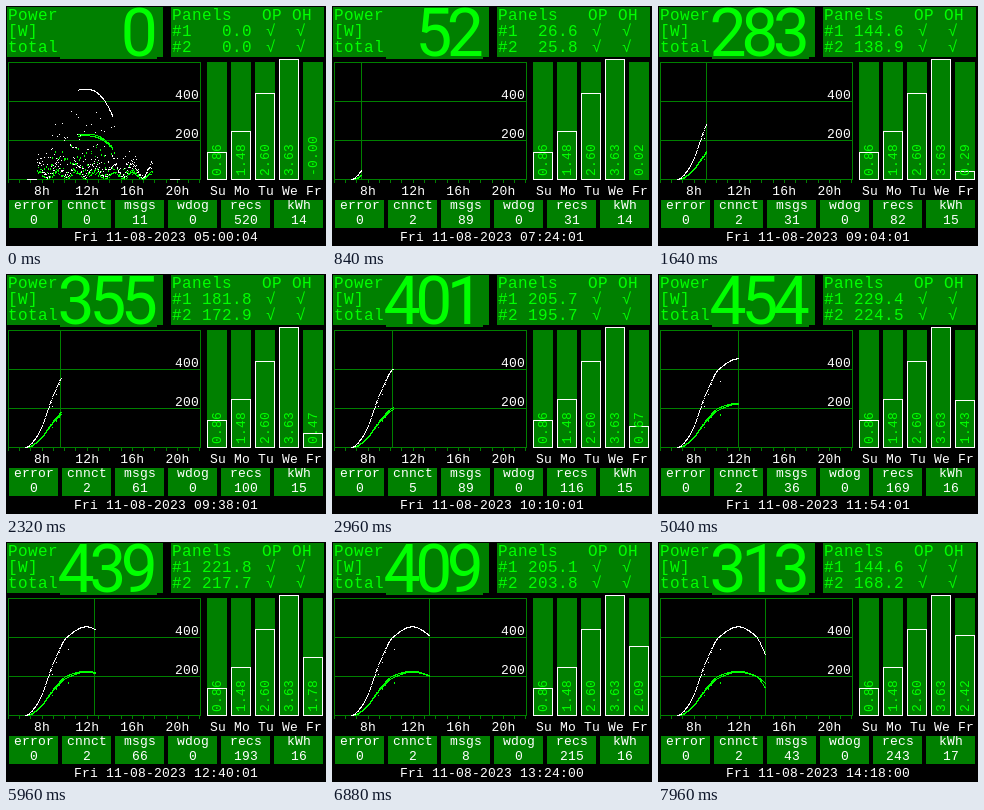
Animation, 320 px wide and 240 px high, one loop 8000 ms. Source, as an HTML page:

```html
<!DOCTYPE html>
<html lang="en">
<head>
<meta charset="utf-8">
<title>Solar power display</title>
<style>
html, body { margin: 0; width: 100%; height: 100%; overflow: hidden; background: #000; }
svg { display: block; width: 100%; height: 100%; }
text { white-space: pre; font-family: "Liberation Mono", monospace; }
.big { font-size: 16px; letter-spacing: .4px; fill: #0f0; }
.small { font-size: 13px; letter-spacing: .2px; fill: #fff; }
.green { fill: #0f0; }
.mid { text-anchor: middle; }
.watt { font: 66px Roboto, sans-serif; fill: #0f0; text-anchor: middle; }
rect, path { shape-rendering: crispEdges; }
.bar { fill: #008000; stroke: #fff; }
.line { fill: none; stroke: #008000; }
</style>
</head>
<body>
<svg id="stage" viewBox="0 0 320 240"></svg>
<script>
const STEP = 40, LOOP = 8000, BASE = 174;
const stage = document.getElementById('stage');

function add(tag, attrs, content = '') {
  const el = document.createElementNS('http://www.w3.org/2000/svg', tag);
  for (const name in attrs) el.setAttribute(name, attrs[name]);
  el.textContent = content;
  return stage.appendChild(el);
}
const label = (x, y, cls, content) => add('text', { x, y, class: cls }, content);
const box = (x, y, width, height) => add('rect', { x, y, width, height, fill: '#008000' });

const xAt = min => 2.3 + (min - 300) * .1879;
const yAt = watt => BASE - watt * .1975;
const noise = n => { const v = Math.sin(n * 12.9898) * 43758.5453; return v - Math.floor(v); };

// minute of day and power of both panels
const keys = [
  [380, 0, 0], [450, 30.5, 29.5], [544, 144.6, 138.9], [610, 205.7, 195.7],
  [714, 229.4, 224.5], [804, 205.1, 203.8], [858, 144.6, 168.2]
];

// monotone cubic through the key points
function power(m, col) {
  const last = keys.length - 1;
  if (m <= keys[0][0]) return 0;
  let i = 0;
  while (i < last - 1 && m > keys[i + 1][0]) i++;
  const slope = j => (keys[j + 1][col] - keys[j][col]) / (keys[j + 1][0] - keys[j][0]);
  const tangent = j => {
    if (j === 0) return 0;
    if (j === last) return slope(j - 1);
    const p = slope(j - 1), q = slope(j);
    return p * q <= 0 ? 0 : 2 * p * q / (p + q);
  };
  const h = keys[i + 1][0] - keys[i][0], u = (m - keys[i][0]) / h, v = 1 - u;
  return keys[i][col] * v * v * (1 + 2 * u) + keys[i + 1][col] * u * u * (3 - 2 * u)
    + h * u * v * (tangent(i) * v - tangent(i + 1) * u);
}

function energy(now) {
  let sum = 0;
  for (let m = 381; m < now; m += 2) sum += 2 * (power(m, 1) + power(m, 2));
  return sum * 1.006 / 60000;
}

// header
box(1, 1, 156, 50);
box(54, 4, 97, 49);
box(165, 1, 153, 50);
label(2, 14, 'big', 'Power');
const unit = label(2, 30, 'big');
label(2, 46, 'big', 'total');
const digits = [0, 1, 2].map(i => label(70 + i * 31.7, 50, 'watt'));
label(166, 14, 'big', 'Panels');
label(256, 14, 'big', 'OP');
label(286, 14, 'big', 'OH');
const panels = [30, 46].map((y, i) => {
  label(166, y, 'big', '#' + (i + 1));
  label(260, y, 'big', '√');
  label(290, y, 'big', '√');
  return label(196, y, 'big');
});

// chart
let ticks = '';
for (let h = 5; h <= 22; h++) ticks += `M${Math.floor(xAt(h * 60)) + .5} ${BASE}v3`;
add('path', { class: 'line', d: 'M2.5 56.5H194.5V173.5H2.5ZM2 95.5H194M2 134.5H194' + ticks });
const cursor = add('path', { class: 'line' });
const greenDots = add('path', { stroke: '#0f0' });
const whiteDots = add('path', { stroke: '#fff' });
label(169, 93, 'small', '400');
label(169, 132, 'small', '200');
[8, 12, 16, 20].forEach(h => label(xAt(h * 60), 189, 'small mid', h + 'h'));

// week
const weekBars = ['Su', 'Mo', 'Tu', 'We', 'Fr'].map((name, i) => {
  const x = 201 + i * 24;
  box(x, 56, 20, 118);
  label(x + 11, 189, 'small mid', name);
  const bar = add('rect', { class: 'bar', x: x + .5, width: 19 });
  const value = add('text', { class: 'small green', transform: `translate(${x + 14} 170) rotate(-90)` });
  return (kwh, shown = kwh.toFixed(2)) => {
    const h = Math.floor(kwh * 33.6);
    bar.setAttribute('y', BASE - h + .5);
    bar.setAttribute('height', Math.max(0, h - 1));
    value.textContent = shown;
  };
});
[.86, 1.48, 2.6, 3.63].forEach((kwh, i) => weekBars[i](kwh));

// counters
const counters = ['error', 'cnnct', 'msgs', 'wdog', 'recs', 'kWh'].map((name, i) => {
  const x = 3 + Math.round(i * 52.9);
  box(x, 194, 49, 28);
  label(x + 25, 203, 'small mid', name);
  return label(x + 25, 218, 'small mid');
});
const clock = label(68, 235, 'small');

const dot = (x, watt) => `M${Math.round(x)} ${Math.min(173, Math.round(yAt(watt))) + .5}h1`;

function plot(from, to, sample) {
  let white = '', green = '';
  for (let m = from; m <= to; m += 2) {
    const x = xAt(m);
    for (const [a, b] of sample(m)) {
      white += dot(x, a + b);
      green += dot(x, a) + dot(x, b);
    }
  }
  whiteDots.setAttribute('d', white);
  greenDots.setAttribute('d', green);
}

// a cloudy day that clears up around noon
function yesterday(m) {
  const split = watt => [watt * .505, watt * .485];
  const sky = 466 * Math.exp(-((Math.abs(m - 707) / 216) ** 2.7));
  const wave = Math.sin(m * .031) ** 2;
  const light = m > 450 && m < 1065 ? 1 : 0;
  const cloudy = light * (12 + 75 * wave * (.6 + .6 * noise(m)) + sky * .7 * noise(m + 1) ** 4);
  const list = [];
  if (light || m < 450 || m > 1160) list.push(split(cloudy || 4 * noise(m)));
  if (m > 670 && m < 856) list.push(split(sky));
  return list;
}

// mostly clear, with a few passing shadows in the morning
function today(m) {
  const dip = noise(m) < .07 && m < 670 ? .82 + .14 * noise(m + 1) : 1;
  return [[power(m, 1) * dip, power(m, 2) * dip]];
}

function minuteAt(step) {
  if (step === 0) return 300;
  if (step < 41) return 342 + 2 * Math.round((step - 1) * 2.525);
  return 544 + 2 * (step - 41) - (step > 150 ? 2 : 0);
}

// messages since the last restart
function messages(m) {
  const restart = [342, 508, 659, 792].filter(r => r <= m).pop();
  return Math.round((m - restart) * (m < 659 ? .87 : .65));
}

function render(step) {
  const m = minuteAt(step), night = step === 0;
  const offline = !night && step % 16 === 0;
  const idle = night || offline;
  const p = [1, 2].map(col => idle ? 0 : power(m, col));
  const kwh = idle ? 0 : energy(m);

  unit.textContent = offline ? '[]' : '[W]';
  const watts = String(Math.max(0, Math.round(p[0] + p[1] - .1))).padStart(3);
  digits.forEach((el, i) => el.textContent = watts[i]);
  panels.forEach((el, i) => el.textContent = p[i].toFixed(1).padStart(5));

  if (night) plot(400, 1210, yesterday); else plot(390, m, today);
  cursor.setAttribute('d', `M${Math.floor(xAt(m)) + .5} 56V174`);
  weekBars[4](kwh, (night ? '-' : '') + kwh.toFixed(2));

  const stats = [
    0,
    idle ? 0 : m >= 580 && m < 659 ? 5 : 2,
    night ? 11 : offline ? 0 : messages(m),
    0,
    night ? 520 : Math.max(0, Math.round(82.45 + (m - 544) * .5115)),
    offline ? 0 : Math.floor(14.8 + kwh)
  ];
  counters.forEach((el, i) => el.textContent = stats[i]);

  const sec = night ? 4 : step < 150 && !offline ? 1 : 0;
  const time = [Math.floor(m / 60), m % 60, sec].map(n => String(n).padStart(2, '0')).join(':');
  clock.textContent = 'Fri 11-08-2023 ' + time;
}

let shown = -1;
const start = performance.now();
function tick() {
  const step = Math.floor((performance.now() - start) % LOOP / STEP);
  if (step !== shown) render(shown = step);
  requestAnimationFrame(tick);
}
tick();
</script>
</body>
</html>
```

━━━━━━━━━━━━━━━━━━━━

The problem | For the string "attrs", go through the entries above and copy each line where it occurs.

Output of the exercise |
function add(tag, attrs, content = '') {
  for (const name in attrs) el.setAttribute(name, attrs[name]);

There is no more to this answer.